Hello Emma. What kind words – you almost made me cry! So kind, and also instructive for me. Because I have a great eater in Miss R I don’t always think about those who may have children who aren’t adventurous (yet), but you aren’t the only one who wants ideas for younger eaters that parents would like to eat too. In my workshops at Maggies we do sometimes talk about such difficulties for the whole family when the person having cancer treatment wants to eat more healthily, so I know it is an issue for many. I will put my thinking cap on and tweak a few more family favourite-type recipes. In the meantime, my fish pie, turkey meatloaf (every kid who has eaten it likes it, probably because of the ketchup!), smoked mackerel & quinoa fishcakes, and even the sushi made simple (the kids can help) may be of interest. And, for subscribing, I think you just put your email address in the box near the top right, where it says ‘subscribe’, or something like that. Thanks again. Oh! If you have some recipe ideas for me to write about, let me know. I tend to do meat-free things but I will put in a few healthy meat things this autumn.

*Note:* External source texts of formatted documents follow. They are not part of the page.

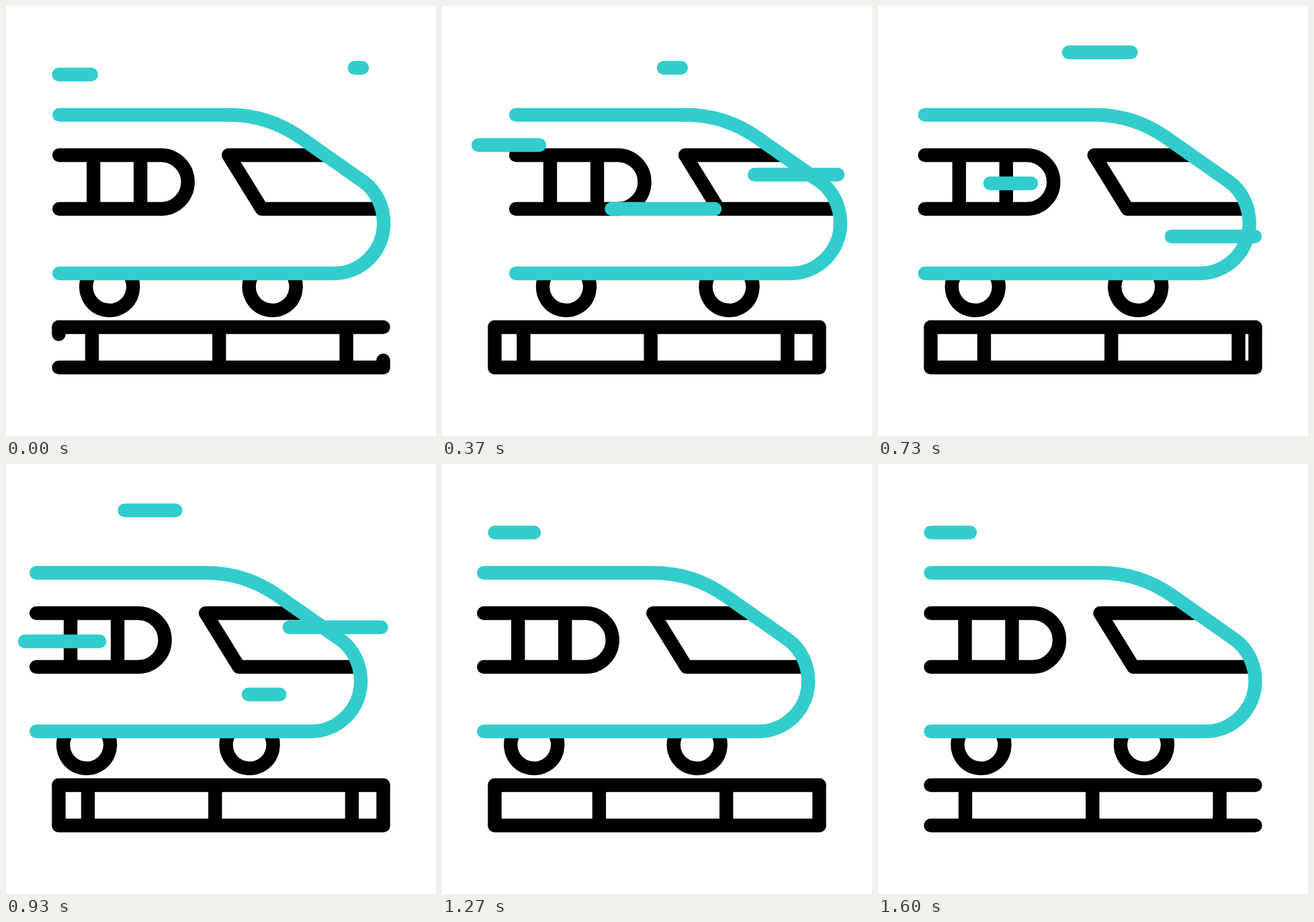
Recreate the animation shown at these times as an HTML page with a canvas. Size 640 px wide and 640 px high, loop 1670 ms.

```html
<!DOCTYPE html>
<html lang="en">
<head>
<meta charset="utf-8">
<title>Train</title>
<style>
html, body { margin: 0; width: 100%; height: 100%; overflow: hidden; background: #fff; }
canvas { display: block; width: 100vw; height: 100vh; }
</style>
</head>
<body>
<canvas id="stage" width="640" height="640"></canvas>
<script>
const ctx = document.getElementById('stage').getContext('2d');
const LOOP = 1670, LAST_STEP = 48;
const TEAL = '#33cccc', BLACK = '#000';
const LEFT = 78.5, RIGHT = 561.5, RAIL_TOP = 478, RAIL_BOTTOM = 538;

// Speed lines run from right to left: lead and tail are the steps at which each end sets off.
const dashes = [
  { y: 102, right: 137, length: 58.5, lead: -20, tail: -0.2, span: 4.5 },
  { y: 92, right: 530, lead: -0.15, tail: 5.8 },
  { y: 207, right: 254, lead: 2.2, tail: 7.76 },
  { y: 302, right: 406, lead: 6.5, tail: 12 },
  { y: 251, right: 589, lead: 7.36, tail: 12.9 },
  { y: 343, right: 561, lead: 18.35, tail: 23.5 },
  { y: 69, right: 376.5, lead: 19.2, tail: 24.35 },
  { y: 264, right: 228, lead: 20.06, tail: 25.3 },
  { y: 243, right: 558.5, lead: 24, tail: 29.8 },
  { y: 102, right: 137, length: 58.5, lead: 30.4, tail: 99 }
];

// Pace of the sleepers: [step, share of the run]
const pace = [[-0.12, 0], [12, 0.262], [23, 0.484], [29, 0.615], [35, 0.727], [44, 0.927], [47.3, 1]];

const smooth = u => u * u * (3 - 2 * u);
const ramp = (k, start, span) => smooth(Math.min(1, Math.max(0, (k - start) / span)));

function paceAt(k) {
  const i = pace.findIndex(p => p[0] > k);
  if (i < 0) return 1;
  const [k0, u0] = pace[i - 1], [k1, u1] = pace[i];
  return u0 + (u1 - u0) * (k - k0) / (k1 - k0);
}

function stroke(path, color, cap = 'round') {
  ctx.strokeStyle = color;
  ctx.lineCap = cap;
  ctx.stroke(path);
}

function line(x0, y0, x1, y1, color = BLACK, cap = 'round') {
  const path = new Path2D();
  path.moveTo(x0, y0);
  path.lineTo(x1, y1);
  stroke(path, color, cap);
}

const body = new Path2D('M78.5 162H331C369.5 162 406.5 174 438 196L532 262C550.5 275.5 561.5 299 561.5 323.5A74.5 74.5 0 0 1 487 398H78.5');
const rearWindow = new Path2D('M78.5 222H230A40 40 0 0 1 230 302H78.5');
const frontWindow = new Path2D('M475 222H330.5L380 302H553');

function drawTrack(k) {
  const spacing = 189.3, cycle = 582.2;
  const shift = 2 * cycle * smooth(paceAt(k));
  ctx.save();
  ctx.beginPath();
  ctx.rect(LEFT, 460, RIGHT - LEFT, 100);
  ctx.clip();
  for (let group = 0; group < 4; group++) {
    for (let i = 0; i < 3; i++) {
      const x = 130 + group * cycle + i * spacing - shift;
      line(x, RAIL_TOP, x, RAIL_BOTTOM, BLACK, 'butt');
    }
  }
  ctx.restore();

  line(LEFT, RAIL_TOP, RIGHT, RAIL_TOP);
  line(LEFT, RAIL_BOTTOM, RIGHT, RAIL_BOTTOM);

  const grow = 60 * ramp(k, -0.2, 4.5), shrink = 60 * ramp(k, 42.15, 4.5);
  if (grow > shrink) {
    line(LEFT, RAIL_TOP + shrink, LEFT, RAIL_TOP + grow);
    line(RIGHT, RAIL_BOTTOM - shrink, RIGHT, RAIL_BOTTOM - grow);
  }
}

function drawTrain(k) {
  const sway = 33.3 * ramp(k, -0.2, 14.2) - 66.8 * ramp(k, 14, 15.33) + 33.5 * ramp(k, 29.33, 19);
  ctx.save();
  ctx.translate(sway, 0);
  for (const x of [153.5, 396]) {
    const wheel = new Path2D();
    wheel.arc(x, 418, 35, -0.55, Math.PI + 0.55);
    stroke(wheel, BLACK, 'butt');
  }
  stroke(rearWindow, BLACK);
  for (const x of [129.5, 199.5]) line(x, 222, x, 302, BLACK, 'butt');
  stroke(frontWindow, BLACK, 'butt');
  stroke(body, TEAL);
  ctx.restore();
}

function drawDashes(k) {
  for (const { y, right, length = 200, lead, tail, span = 8 } of dashes) {
    const head = ramp(k, lead, span), end = ramp(k, tail, span);
    if (head > end) line(right - length * head, y, right - length * end, y, TEAL);
  }
}

function draw(time) {
  // Thirty steps a second; the last one is held.
  const step = Math.min(LAST_STEP, Math.floor((time % LOOP + 3.4) * 0.03));
  const k = step + 1;
  ctx.fillStyle = '#fff';
  ctx.fillRect(0, 0, 640, 640);
  ctx.lineWidth = 20.4;
  ctx.lineJoin = 'round';
  drawTrack(k);
  drawTrain(k);
  drawDashes(k);
}

let start;
function tick(now) {
  start ??= now;
  draw(Math.max(0, now - start));
  requestAnimationFrame(tick);
}
draw(0);
requestAnimationFrame(tick);
</script>
</body>
</html>
```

This looks really delicious- I’m hoping to have a go at this as part of my weekly meal plan